:: Task instructions ::
Set down every entry exactly as it stands, omitting any picture.

:: Data records ::

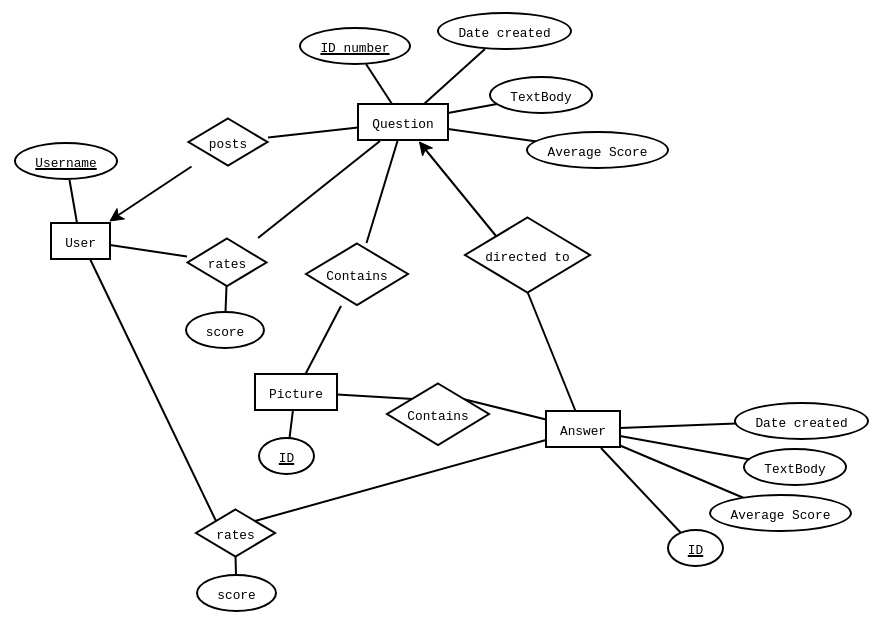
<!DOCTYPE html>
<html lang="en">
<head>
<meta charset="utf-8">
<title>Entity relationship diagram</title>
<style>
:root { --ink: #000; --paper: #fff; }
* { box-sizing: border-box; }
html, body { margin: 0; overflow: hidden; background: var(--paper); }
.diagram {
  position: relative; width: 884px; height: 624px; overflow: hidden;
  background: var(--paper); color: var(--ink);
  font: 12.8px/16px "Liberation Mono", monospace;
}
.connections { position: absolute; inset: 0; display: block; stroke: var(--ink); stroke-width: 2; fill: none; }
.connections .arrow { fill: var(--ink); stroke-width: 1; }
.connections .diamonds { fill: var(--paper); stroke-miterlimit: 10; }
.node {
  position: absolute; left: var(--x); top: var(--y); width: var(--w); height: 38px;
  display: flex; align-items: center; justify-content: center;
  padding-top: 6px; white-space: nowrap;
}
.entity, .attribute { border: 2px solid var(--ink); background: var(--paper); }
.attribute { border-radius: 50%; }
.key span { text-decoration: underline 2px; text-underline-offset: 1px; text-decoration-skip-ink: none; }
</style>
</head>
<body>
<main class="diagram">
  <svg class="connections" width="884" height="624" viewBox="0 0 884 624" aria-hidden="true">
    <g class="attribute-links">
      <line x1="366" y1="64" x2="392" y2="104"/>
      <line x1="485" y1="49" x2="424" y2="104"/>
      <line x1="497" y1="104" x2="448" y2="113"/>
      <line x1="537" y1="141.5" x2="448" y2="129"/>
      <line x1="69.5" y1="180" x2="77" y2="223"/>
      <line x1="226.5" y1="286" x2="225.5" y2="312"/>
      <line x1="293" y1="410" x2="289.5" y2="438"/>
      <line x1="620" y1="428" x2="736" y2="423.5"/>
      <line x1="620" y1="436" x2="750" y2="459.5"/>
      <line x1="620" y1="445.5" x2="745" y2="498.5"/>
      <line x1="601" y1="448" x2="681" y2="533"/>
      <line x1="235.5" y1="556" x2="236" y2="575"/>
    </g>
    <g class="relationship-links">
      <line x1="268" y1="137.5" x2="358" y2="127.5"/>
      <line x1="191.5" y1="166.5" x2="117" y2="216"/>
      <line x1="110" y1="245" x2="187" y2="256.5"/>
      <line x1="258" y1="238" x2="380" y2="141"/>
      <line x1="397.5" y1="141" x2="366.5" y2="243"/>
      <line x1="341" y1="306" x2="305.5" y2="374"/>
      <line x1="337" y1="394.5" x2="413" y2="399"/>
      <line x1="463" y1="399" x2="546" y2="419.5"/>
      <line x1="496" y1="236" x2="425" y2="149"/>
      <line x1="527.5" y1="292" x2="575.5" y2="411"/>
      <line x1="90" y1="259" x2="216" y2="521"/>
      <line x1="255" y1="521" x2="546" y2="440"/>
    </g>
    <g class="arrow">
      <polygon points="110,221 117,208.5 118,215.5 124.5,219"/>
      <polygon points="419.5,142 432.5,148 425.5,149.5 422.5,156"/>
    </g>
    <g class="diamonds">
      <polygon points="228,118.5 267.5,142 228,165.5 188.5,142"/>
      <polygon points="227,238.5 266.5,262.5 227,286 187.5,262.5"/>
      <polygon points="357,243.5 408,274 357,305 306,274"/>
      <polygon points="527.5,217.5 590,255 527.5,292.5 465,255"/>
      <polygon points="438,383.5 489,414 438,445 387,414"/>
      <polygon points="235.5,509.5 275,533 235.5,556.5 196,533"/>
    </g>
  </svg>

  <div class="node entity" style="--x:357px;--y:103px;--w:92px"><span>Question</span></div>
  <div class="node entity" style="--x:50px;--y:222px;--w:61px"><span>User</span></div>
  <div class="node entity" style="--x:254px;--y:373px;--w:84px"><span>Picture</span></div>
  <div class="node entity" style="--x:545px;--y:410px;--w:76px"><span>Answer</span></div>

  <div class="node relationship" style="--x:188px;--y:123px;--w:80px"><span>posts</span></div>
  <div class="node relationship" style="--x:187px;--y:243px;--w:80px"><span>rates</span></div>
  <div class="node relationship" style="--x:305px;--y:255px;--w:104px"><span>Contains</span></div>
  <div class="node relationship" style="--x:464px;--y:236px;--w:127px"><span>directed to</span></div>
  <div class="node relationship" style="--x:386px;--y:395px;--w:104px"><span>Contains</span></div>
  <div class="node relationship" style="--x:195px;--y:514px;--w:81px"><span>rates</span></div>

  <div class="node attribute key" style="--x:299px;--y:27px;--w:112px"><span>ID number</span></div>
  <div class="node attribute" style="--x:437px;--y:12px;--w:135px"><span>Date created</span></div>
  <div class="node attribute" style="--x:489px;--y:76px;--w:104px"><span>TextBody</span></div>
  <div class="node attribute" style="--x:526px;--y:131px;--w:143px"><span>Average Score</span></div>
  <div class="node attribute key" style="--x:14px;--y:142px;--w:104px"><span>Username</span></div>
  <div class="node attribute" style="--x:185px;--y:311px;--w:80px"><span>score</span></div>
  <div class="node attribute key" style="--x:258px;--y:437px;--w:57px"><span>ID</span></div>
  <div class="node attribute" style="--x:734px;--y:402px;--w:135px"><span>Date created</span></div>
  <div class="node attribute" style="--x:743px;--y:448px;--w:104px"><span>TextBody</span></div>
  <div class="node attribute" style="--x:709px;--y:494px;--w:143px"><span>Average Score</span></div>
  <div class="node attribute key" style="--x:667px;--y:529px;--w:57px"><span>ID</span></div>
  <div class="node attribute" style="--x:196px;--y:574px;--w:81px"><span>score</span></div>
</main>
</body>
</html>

:: Answer to this task ::
<!DOCTYPE html>
<html lang="en">
<head>
<meta charset="utf-8">
<title>Entity relationship diagram</title>
<style>
:root { --ink: #000; --paper: #fff; }
* { box-sizing: border-box; }
html, body { margin: 0; overflow: hidden; background: var(--paper); }
.diagram {
  position: relative; width: 884px; height: 624px; overflow: hidden;
  background: var(--paper); color: var(--ink);
  font: 12.8px/16px "Liberation Mono", monospace;
}
.connections { position: absolute; inset: 0; display: block; stroke: var(--ink); stroke-width: 2; fill: none; }
.connections .arrow { fill: var(--ink); stroke-width: 1; }
.connections .diamonds { fill: var(--paper); stroke-miterlimit: 10; }
.node {
  position: absolute; left: var(--x); top: var(--y); width: var(--w); height: 38px;
  display: flex; align-items: center; justify-content: center;
  padding-top: 6px; white-space: nowrap;
}
.entity, .attribute { border: 2px solid var(--ink); background: var(--paper); }
.attribute { border-radius: 50%; }
.key span { text-decoration: underline 2px; text-underline-offset: 1px; text-decoration-skip-ink: none; }
</style>
</head>
<body>
<main class="diagram">
  <svg class="connections" width="884" height="624" viewBox="0 0 884 624" aria-hidden="true">
    <g class="attribute-links">
      <line x1="366" y1="64" x2="392" y2="104"/>
      <line x1="485" y1="49" x2="424" y2="104"/>
      <line x1="497" y1="104" x2="448" y2="113"/>
      <line x1="537" y1="141.5" x2="448" y2="129"/>
      <line x1="69.5" y1="180" x2="77" y2="223"/>
      <line x1="226.5" y1="286" x2="225.5" y2="312"/>
      <line x1="293" y1="410" x2="289.5" y2="438"/>
      <line x1="620" y1="428" x2="736" y2="423.5"/>
      <line x1="620" y1="436" x2="750" y2="459.5"/>
      <line x1="620" y1="445.5" x2="745" y2="498.5"/>
      <line x1="601" y1="448" x2="681" y2="533"/>
      <line x1="235.5" y1="556" x2="236" y2="575"/>
    </g>
    <g class="relationship-links">
      <line x1="268" y1="137.5" x2="358" y2="127.5"/>
      <line x1="191.5" y1="166.5" x2="117" y2="216"/>
      <line x1="110" y1="245" x2="187" y2="256.5"/>
      <line x1="258" y1="238" x2="380" y2="141"/>
      <line x1="397.5" y1="141" x2="366.5" y2="243"/>
      <line x1="341" y1="306" x2="305.5" y2="374"/>
      <line x1="337" y1="394.5" x2="413" y2="399"/>
      <line x1="463" y1="399" x2="546" y2="419.5"/>
      <line x1="496" y1="236" x2="425" y2="149"/>
      <line x1="527.5" y1="292" x2="575.5" y2="411"/>
      <line x1="90" y1="259" x2="216" y2="521"/>
      <line x1="255" y1="521" x2="546" y2="440"/>
    </g>
    <g class="arrow">
      <polygon points="110,221 117,208.5 118,215.5 124.5,219"/>
      <polygon points="419.5,142 432.5,148 425.5,149.5 422.5,156"/>
    </g>
    <g class="diamonds">
      <polygon points="228,118.5 267.5,142 228,165.5 188.5,142"/>
      <polygon points="227,238.5 266.5,262.5 227,286 187.5,262.5"/>
      <polygon points="357,243.5 408,274 357,305 306,274"/>
      <polygon points="527.5,217.5 590,255 527.5,292.5 465,255"/>
      <polygon points="438,383.5 489,414 438,445 387,414"/>
      <polygon points="235.5,509.5 275,533 235.5,556.5 196,533"/>
    </g>
  </svg>

  <div class="node entity" style="--x:357px;--y:103px;--w:92px"><span>Question</span></div>
  <div class="node entity" style="--x:50px;--y:222px;--w:61px"><span>User</span></div>
  <div class="node entity" style="--x:254px;--y:373px;--w:84px"><span>Picture</span></div>
  <div class="node entity" style="--x:545px;--y:410px;--w:76px"><span>Answer</span></div>

  <div class="node relationship" style="--x:188px;--y:123px;--w:80px"><span>posts</span></div>
  <div class="node relationship" style="--x:187px;--y:243px;--w:80px"><span>rates</span></div>
  <div class="node relationship" style="--x:305px;--y:255px;--w:104px"><span>Contains</span></div>
  <div class="node relationship" style="--x:464px;--y:236px;--w:127px"><span>directed to</span></div>
  <div class="node relationship" style="--x:386px;--y:395px;--w:104px"><span>Contains</span></div>
  <div class="node relationship" style="--x:195px;--y:514px;--w:81px"><span>rates</span></div>

  <div class="node attribute key" style="--x:299px;--y:27px;--w:112px"><span>ID number</span></div>
  <div class="node attribute" style="--x:437px;--y:12px;--w:135px"><span>Date created</span></div>
  <div class="node attribute" style="--x:489px;--y:76px;--w:104px"><span>TextBody</span></div>
  <div class="node attribute" style="--x:526px;--y:131px;--w:143px"><span>Average Score</span></div>
  <div class="node attribute key" style="--x:14px;--y:142px;--w:104px"><span>Username</span></div>
  <div class="node attribute" style="--x:185px;--y:311px;--w:80px"><span>score</span></div>
  <div class="node attribute key" style="--x:258px;--y:437px;--w:57px"><span>ID</span></div>
  <div class="node attribute" style="--x:734px;--y:402px;--w:135px"><span>Date created</span></div>
  <div class="node attribute" style="--x:743px;--y:448px;--w:104px"><span>TextBody</span></div>
  <div class="node attribute" style="--x:709px;--y:494px;--w:143px"><span>Average Score</span></div>
  <div class="node attribute key" style="--x:667px;--y:529px;--w:57px"><span>ID</span></div>
  <div class="node attribute" style="--x:196px;--y:574px;--w:81px"><span>score</span></div>
</main>
</body>
</html>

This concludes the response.